# EXERCISE DETAILS:
Which lines in the data contain the word "edge"? Please copy each of them.

# SUPPLIED RECORDS:
+===+

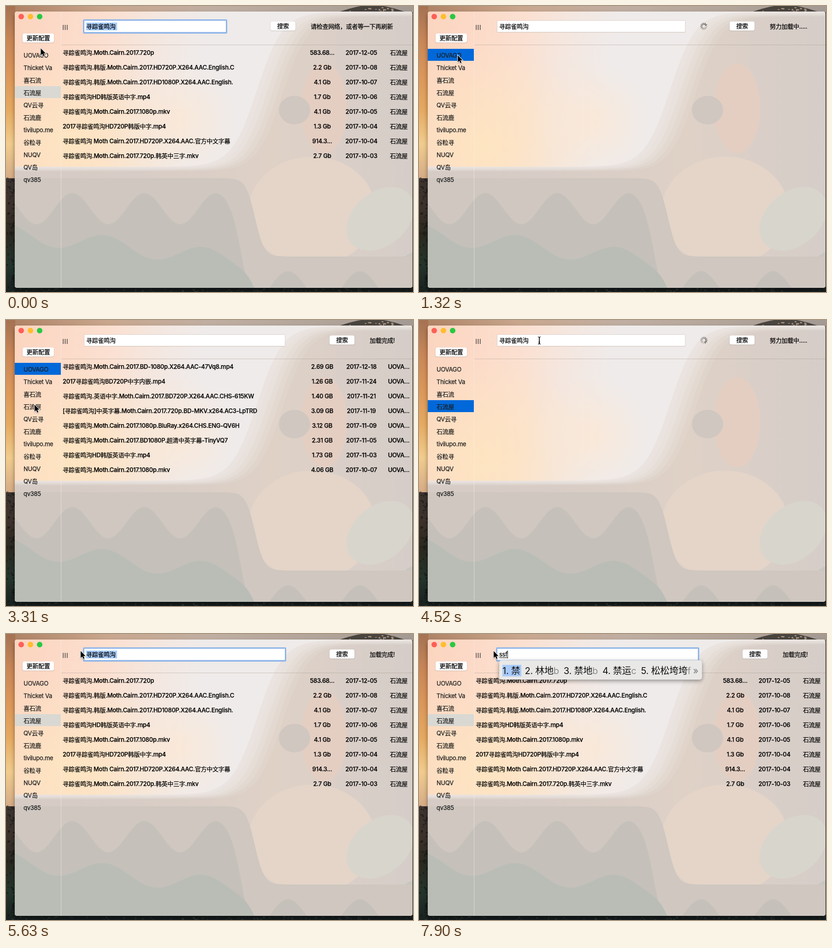
Write an HTML page with a canvas that moves like this. It is 883 px wide and 621 px high and loops after 8000 ms.

```html
<!DOCTYPE html>
<html lang="zh">
<head>
<meta charset="utf-8">
<title>Search window</title>
<style>
html, body { margin: 0; width: 100%; height: 100%; overflow: hidden; background: #1a1f1f; }
canvas { display: block; width: 883px; height: 621px; }
</style>
</head>
<body>
<canvas id="stage" width="883" height="621"></canvas>
<script>
const W = 883, H = 621, LOOP = 8000, TICK = 116;
const FAMILY = 'Inter, "Noto Sans CJK SC", "Noto Sans CJK", sans-serif';
const stage = document.getElementById('stage').getContext('2d');
let g = stage;

const TITLE = '寻踪雀鸣沟', EN = 'Moth.Cairn';
const SITES = ['UOVAGO', 'Thicket Va', '喜石流', '石流屋', 'QV云寻', '石流鹿',
  'tivilupo.me', '谷粒寻', 'NUQV', 'QV岛', 'qv385'];

const LIST_A = {
  source: '石流屋',
  rows: [
    [`${TITLE}.${EN}.2017.720p`, '583.68...', '2017-12-05'],
    [`${TITLE}.韩版.${EN}.2017.HD720P.X264.AAC.English.C`, '2.2 Gb', '2017-10-08'],
    [`${TITLE}.韩版.${EN}.2017.HD1080P.X264.AAC.English.`, '4.1 Gb', '2017-10-07'],
    [`${TITLE}HD韩版英语中字.mp4`, '1.7 Gb', '2017-10-06'],
    [`${TITLE}.${EN}.2017.1080p.mkv`, '4.1 Gb', '2017-10-05'],
    [`2017${TITLE}HD720P韩版中字.mp4`, '1.3 Gb', '2017-10-04'],
    [`${TITLE} ${EN.replace('.', ' ')}.2017.HD720P.X264.AAC.官方中文字幕`, '914.3...', '2017-10-04'],
    [`${TITLE}.${EN}.2017.720p.韩英中三字.mkv`, '2.7 Gb', '2017-10-03']
  ]
};
const LIST_B = {
  source: 'UOVA...',
  rows: [
    [`${TITLE}.${EN}.2017.BD-1080p.X264.AAC-47Vq8.mp4`, '2.69 GB', '2017-12-18'],
    [`2017${TITLE}BD720P中字内嵌.mp4`, '1.26 GB', '2017-11-24'],
    [`${TITLE}.英语中字.${EN}.2017.BD720P.X264.AAC.CHS-615KW`, '1.40 GB', '2017-11-21'],
    [`[${TITLE}]中英字幕.${EN}.2017.720p.BD-MKV.x264.AC3-LpTRD`, '3.09 GB', '2017-11-19'],
    [`${TITLE}.${EN}.2017.1080p.BluRay.x264.CHS.ENG-QV6H`, '3.12 GB', '2017-11-09'],
    [`${TITLE}.${EN}.2017.BD1080P.超清中英字幕-TinyVQ7`, '2.31 GB', '2017-11-05'],
    [`${TITLE}HD韩版英语中字.mp4`, '1.73 GB', '2017-11-03'],
    [`${TITLE}.${EN}.2017.1080p.mkv`, '4.06 GB', '2017-10-07']
  ]
};

// The toolbar is laid out leftwards from the message.
const WARN = { note: '请检查网络，或者等一下再刷新', x: 661 };
const BUSY = { note: '努力加载中.....', x: 761 };
const DONE = { note: '加载完成!', x: 789 };

const SCENES = [
  { at: 0, bar: WARN, list: LIST_A, row: 3, focusAt: -LOOP },
  { at: 740, bar: WARN, list: LIST_A, row: 0 },
  { at: 850, bar: BUSY, row: 0 },
  { at: 2010, bar: DONE, list: LIST_B, row: 0 },
  { at: 3670, bar: DONE, list: LIST_B, row: 3 },
  { at: 3790, bar: BUSY, row: 3 },
  { at: 4640, bar: DONE, list: LIST_A, row: 3 },
  { at: 5120, bar: DONE, list: LIST_A, row: 3, focusAt: 5120 }
];
const TYPED = [
  { at: 6950, text: 's' }, { at: 7180, text: 'ss' }, { at: 7780, text: 'ssf' }
];
const POPUPS = [
  { at: 6950, words: ['要', '想要sv', '可能ce', '相辅相成ld', '横冲直撞fu'] },
  { at: 7180, words: ['林', '森林s', '村村c', '楚楚n', '林林总总u'] },
  { at: 7900, words: ['禁', '林地b', '禁地b', '禁运c', '松松垮垮f'] }
];
const MOVES = [
  { at: 120, end: 380, x: 84, y: 107 },
  { at: 2250, end: 2720, x: 66, y: 176 },
  { at: 2960, end: 3310, x: 62, y: 184 },
  { at: 3790, end: 4520, x: 261, y: 44 },
  { at: 5120, end: 5630, x: 162, y: 37 }
];

const latest = (items, t) => items.filter(i => i.at <= t).pop();
const ease = p => p * p * (3 - 2 * p);
const logistic = v => 1 / (1 + Math.exp(-v));

// Eased moves, held between screen updates.
function pointerAt(t) {
  let x = 75.5, y = 92;
  for (const m of MOVES) {
    if (t < m.at) break;
    const steps = Math.round((m.end - m.at) / TICK) + 1;
    const done = t >= m.end ? steps : Math.floor((t - m.at) / TICK) + 1;
    const p = ease(Math.min(1, done / steps));
    x += (m.x - x) * p;
    y += (m.y - y) * p;
  }
  return { x, y };
}

function box(x, y, w, h, r, fill) {
  g.beginPath();
  g.roundRect(x, y, w, h, r);
  g.fillStyle = fill;
  g.fill();
}

function rect(x, y, w, h, fill) {
  g.fillStyle = fill;
  g.fillRect(x, y, w, h);
}

function shadowed(blur, dy, alpha, paint) {
  g.save();
  g.shadowColor = `rgba(0,0,0,${alpha})`;
  g.shadowBlur = blur;
  g.shadowOffsetY = dy;
  paint();
  g.restore();
}

function text(s, x, y, { size = 13, bold = false, align = 'left', color = '#000' } = {}) {
  g.font = `${bold ? 500 : 400} ${size}px ${FAMILY}`;
  g.letterSpacing = '-0.25px';
  g.textAlign = align;
  g.textBaseline = 'alphabetic';
  g.fillStyle = g.strokeStyle = color;
  g.fillText(s, x, y + size * 0.36);
  g.lineWidth = 0.25;
  if (size < 16) g.strokeText(s, x, y + size * 0.36);
}

function fade(x0, y0, x1, y1, ...colors) {
  const f = g.createLinearGradient(x0, y0, x1, y1);
  colors.forEach((c, i) => f.addColorStop(i / (colors.length - 1), c));
  return f;
}

// Fills everything above (edge = 0) or below (edge = H) the curve y = fn(x).
function field2d(fn, edge, fill) {
  g.beginPath();
  g.moveTo(0, edge);
  for (let x = 0; x <= W; x += 4) g.lineTo(x, fn(x));
  g.lineTo(W, edge);
  g.fillStyle = fill;
  g.fill();
}

function ellipse(x, y, rx, ry, fill, turn = 0) {
  g.beginPath();
  g.ellipse(x, y, rx, ry, turn, 0, Math.PI * 2);
  g.fillStyle = fill;
  g.fill();
}

function glow(x, y, r, rgb, alpha) {
  const f = g.createRadialGradient(x, y, 0, x, y, r);
  f.addColorStop(0, `rgba(${rgb},${alpha})`);
  f.addColorStop(1, `rgba(${rgb},0)`);
  rect(x - r, y - r, r * 2, r * 2, f);
}

function paintDesktop() {
  let seed = 7;
  const rnd = () => (seed = (seed * 16807) % 2147483647) / 2147483647;
  const specks = (n, x, y, w, h, color) => {
    for (let i = 0; i < n; i++) rect(x + rnd() * w, y + rnd() * h, 2 + rnd() * 3, 1 + rnd() * 3, color);
  };
  rect(0, 0, W, H, '#161c1c');
  rect(0, 0, W, 14, fade(0, 0, W, 0, '#ad8062', '#c9a78e', '#c0aea2', '#b3a59a', '#a39a93'));
  field2d(x => 13 - 15 * Math.sin(Math.PI * Math.max(0, Math.min(1, (x - 722) / 145))), 14, '#4a443f');
  specks(18, 745, 2, 100, 9, '#a79482');
  rect(0, 0, 20, 374, fade(0, 0, 0, 374, '#a47253', '#c98656', '#dc9659', '#e5a960', '#f1cc8d', '#d5ab86'));
  rect(0, 374, 20, H, fade(0, 374, 0, H, '#3c3430', '#3d322b', '#29291f', '#25352c', '#18211f'));
  specks(80, 0, 372, 18, 245, 'rgba(12,15,15,.5)');
  specks(90, 0, 612, W, 8, 'rgba(70,84,76,.35)');
}

function paintGlass() {
  rect(19, 12, 863, 600, fade(119, 0, W, 0, '#d6ccc5', '#d8cdc6', '#dacec6', '#dfd1c6', '#dacfc8', '#d5cdc8'));

  // right: warm patches over grey
  ellipse(690, 222, 50, 98, '#e4cec2');
  ellipse(626, 226, 34, 31, '#d1c7c1');
  ellipse(664, 445, 138, 118, '#e4d5c8');
  ellipse(812, 462, 82, 58, '#d8d5cd', -0.7);
  ellipse(720, 622, 75, 48, '#cbc6bf');
  ellipse(905, 610, 70, 80, '#c8c6bf');

  // lower left: rolling hills
  const fall = x => 170 * logistic((x - 512) / 10);
  field2d(x => 374 + fall(x - 28), H, '#cfc7c0');
  field2d(x => 440 - 34 * Math.cos((x - 300) * Math.PI / 78) + fall(x), H, '#c5c0ba');
  field2d(x => 492 + 0.12 * x - 20 * Math.cos((x - 215) * Math.PI / 107) + fall(x - 30) / 2, H, '#b9bdb6');

  // sky: its edge steps from ground tone to pale
  const sky = x => 349 - 336 * logistic((x - 545) / 28);
  for (let i = 5; i >= 1; i--)
    field2d(x => sky(x - i * 11) + i * 2, 0, `rgba(236,230,227,${0.5 - i * 0.07})`);
  g.save();
  field2d(sky, 0, fade(19, 60, 520, 130, '#fbd5bf', '#fcdac8', '#fbe0d1', '#f4e7e0', '#efebea', '#efebea'));
  g.clip();
  glow(140, 300, 230, '254,229,192', 0.95);
  glow(370, 250, 130, '251,232,214', 0.9);
  g.restore();
}

function button(x, w, y, label) {
  shadowed(1.5, 0.5, 0.3, () => box(x, y, w, 20, 4, '#fff'));
  text(label, x + w / 2, y + 10, { align: 'center' });
}

function paintBackdrop() {
  paintDesktop();
  shadowed(10, 5, 0.4, () => box(19, 12, 863, 600, 5, '#d9cec7'));
  g.save();
  g.beginPath();
  g.roundRect(19, 12, 863, 600, 5);
  g.clip();
  paintGlass();
  rect(119, 12, 1, 600, 'rgba(245,238,232,.6)');
  rect(120, 84, 762, 1, 'rgba(160,148,140,.45)');
  g.restore();
  ['#ff5f57', '#ffbd2e', '#28c941'].forEach((c, i) => box(27 + i * 20, 17, 12, 12, 6, c));
  for (let i = 0; i < 3; i++) rect(123.5 + i * 4.3, 41, 1.2, 11, '#222');
  button(36, 68, 59.5, '更新配置');
}

function spinner(x, y, t) {
  const turn = Math.floor(t / TICK);
  g.lineCap = 'round';
  g.lineWidth = 1.5;
  for (let i = 0; i < 12; i++) {
    const a = i * Math.PI / 6, age = ((turn - i) % 12 + 12) % 12;
    const c = Math.cos(a), s = Math.sin(a);
    g.strokeStyle = `rgba(40,36,34,${0.85 - age * 0.055})`;
    g.beginPath();
    g.moveTo(x + c * 4, y + s * 4);
    g.lineTo(x + c * 7.3, y + s * 7.3);
    g.stroke();
  }
  g.lineCap = 'butt';
}

function searchField(scene, t, pointer) {
  const w = scene.bar.x - 184 - 170, focused = 'focusAt' in scene;
  if (focused) {
    // the ring shrinks onto the field
    const step = Math.min(4, Math.floor((t - scene.focusAt) / TICK));
    const rest = (1 - step / 4) ** 2, grow = 3 + 15 * rest;
    g.globalAlpha = 1 - 0.85 * rest;
    box(170 - grow, 32 - grow, w + grow * 2, 25 + grow * 2, grow, '#8fb5e8');
    g.globalAlpha = 1;
  } else {
    rect(169.5, 31.5, w + 1, 26, '#c9bcb2');
  }
  rect(170, 32, w, 24.5, '#fff');
  const typed = latest(TYPED, t);
  if (typed) {
    text(typed.text, 174, 44);
    const end = 174 + g.measureText(typed.text).width;
    rect(174, 51, end - 174, 1, '#000');
    rect(end, 36, 1, 17, '#000');
    return;
  }
  if (focused) {
    const from = scene.focusAt < 0 ? 174 : Math.max(174, Math.min(241, pointer.x));
    rect(from, 36, 241 - from, 17, '#a8cdfc');
  }
  text(TITLE, 174, 44);
}

function sidebar(scene) {
  rect(19, 93 + scene.row * 27, 100, 26, 'focusAt' in scene ? '#d9d8d3' : '#0068d9');
  SITES.forEach((name, i) => text(name, 38, 107 + i * 27, { color: '#1d1d1d' }));
}

function results(list) {
  list.rows.forEach(([name, size, date], i) => {
    const y = 101 + i * 32, mid = { bold: true, align: 'center' };
    text(name, 123, y, { bold: true });
    text(size, 686, y, mid);
    text(date, 771, y, mid);
    text(list.source, 852, y, mid);
  });
}

function popup(words) {
  const parts = [];
  let x = 181;
  g.font = `400 20px ${FAMILY}`;
  g.letterSpacing = '-0.25px';
  const add = (s, color) => {
    parts.push([s, x, color]);
    x += g.measureText(s).width;
  };
  words.forEach((word, i) => {
    const [, main, hint] = word.match(/^([^a-z]+)([a-z]*)$/);
    add(`${i + 1}. ${main}`, '#111');
    add(hint, '#8b8b8b');
    x += i < words.length - 1 ? 10 : 5;
  });
  add('»', '#777');
  shadowed(10, 3, 0.4, () => box(174, 57, x + 8 - 174, 42, 5, '#e9e8e7'));
  rect(181, 67, 41, 25, '#a9cbfa');
  parts.forEach(([s, px, color]) => text(s, px, 80, { size: 20, color }));
}

function arrow(x, y) {
  const shape = new Path2D('M0 0V15L3.4 11.8 5.8 17 8.2 16 5.9 10.8H10.5Z');
  g.save();
  g.translate(x, y);
  g.lineWidth = 2;
  g.strokeStyle = '#fff';
  shadowed(2, 1, 0.35, () => g.stroke(shape));
  g.fillStyle = '#000';
  g.fill(shape);
  g.restore();
}

function beam(x, y) {
  const half = new Path2D('M-3 -8Q0 -8 0 -5V5Q0 8 -3 8M0 3.5H-2');
  g.strokeStyle = '#000';
  g.lineWidth = 1.2;
  for (const side of [1, -1]) {
    g.save();
    g.translate(x, y + 0.5);
    g.scale(side, 1);
    g.stroke(half);
    g.restore();
  }
}

const backdrop = document.createElement('canvas');
backdrop.width = W;
backdrop.height = H;
g = backdrop.getContext('2d');
paintBackdrop();
g = stage;

function draw(t) {
  const scene = latest(SCENES, t), { bar } = scene, pointer = pointerAt(t);
  g.drawImage(backdrop, 0, 0);
  sidebar(scene);
  searchField(scene, t, pointer);
  if (bar === BUSY) spinner(618, 44, t);
  button(bar.x - 87, 54, 33.5, '搜索');
  text(bar.note, bar.x, 44);
  if (scene.list) results(scene.list);
  const choices = latest(POPUPS, t);
  if (choices) popup(choices.words);
  const inField = pointer.x > 170 && pointer.y > 32 && pointer.y < 57;
  (inField ? beam : arrow)(pointer.x, pointer.y);
}

const begin = performance.now();
function tick() {
  draw((performance.now() - begin) % LOOP);
  requestAnimationFrame(tick);
}
tick();
</script>
</body>
</html>
```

+===+

# WRITTEN RESPONSE:
// Fills everything above (edge = 0) or below (edge = H) the curve y = fn(x).
function field2d(fn, edge, fill) {
  g.moveTo(0, edge);
  g.lineTo(W, edge);
  // sky: its edge steps from ground tone to pale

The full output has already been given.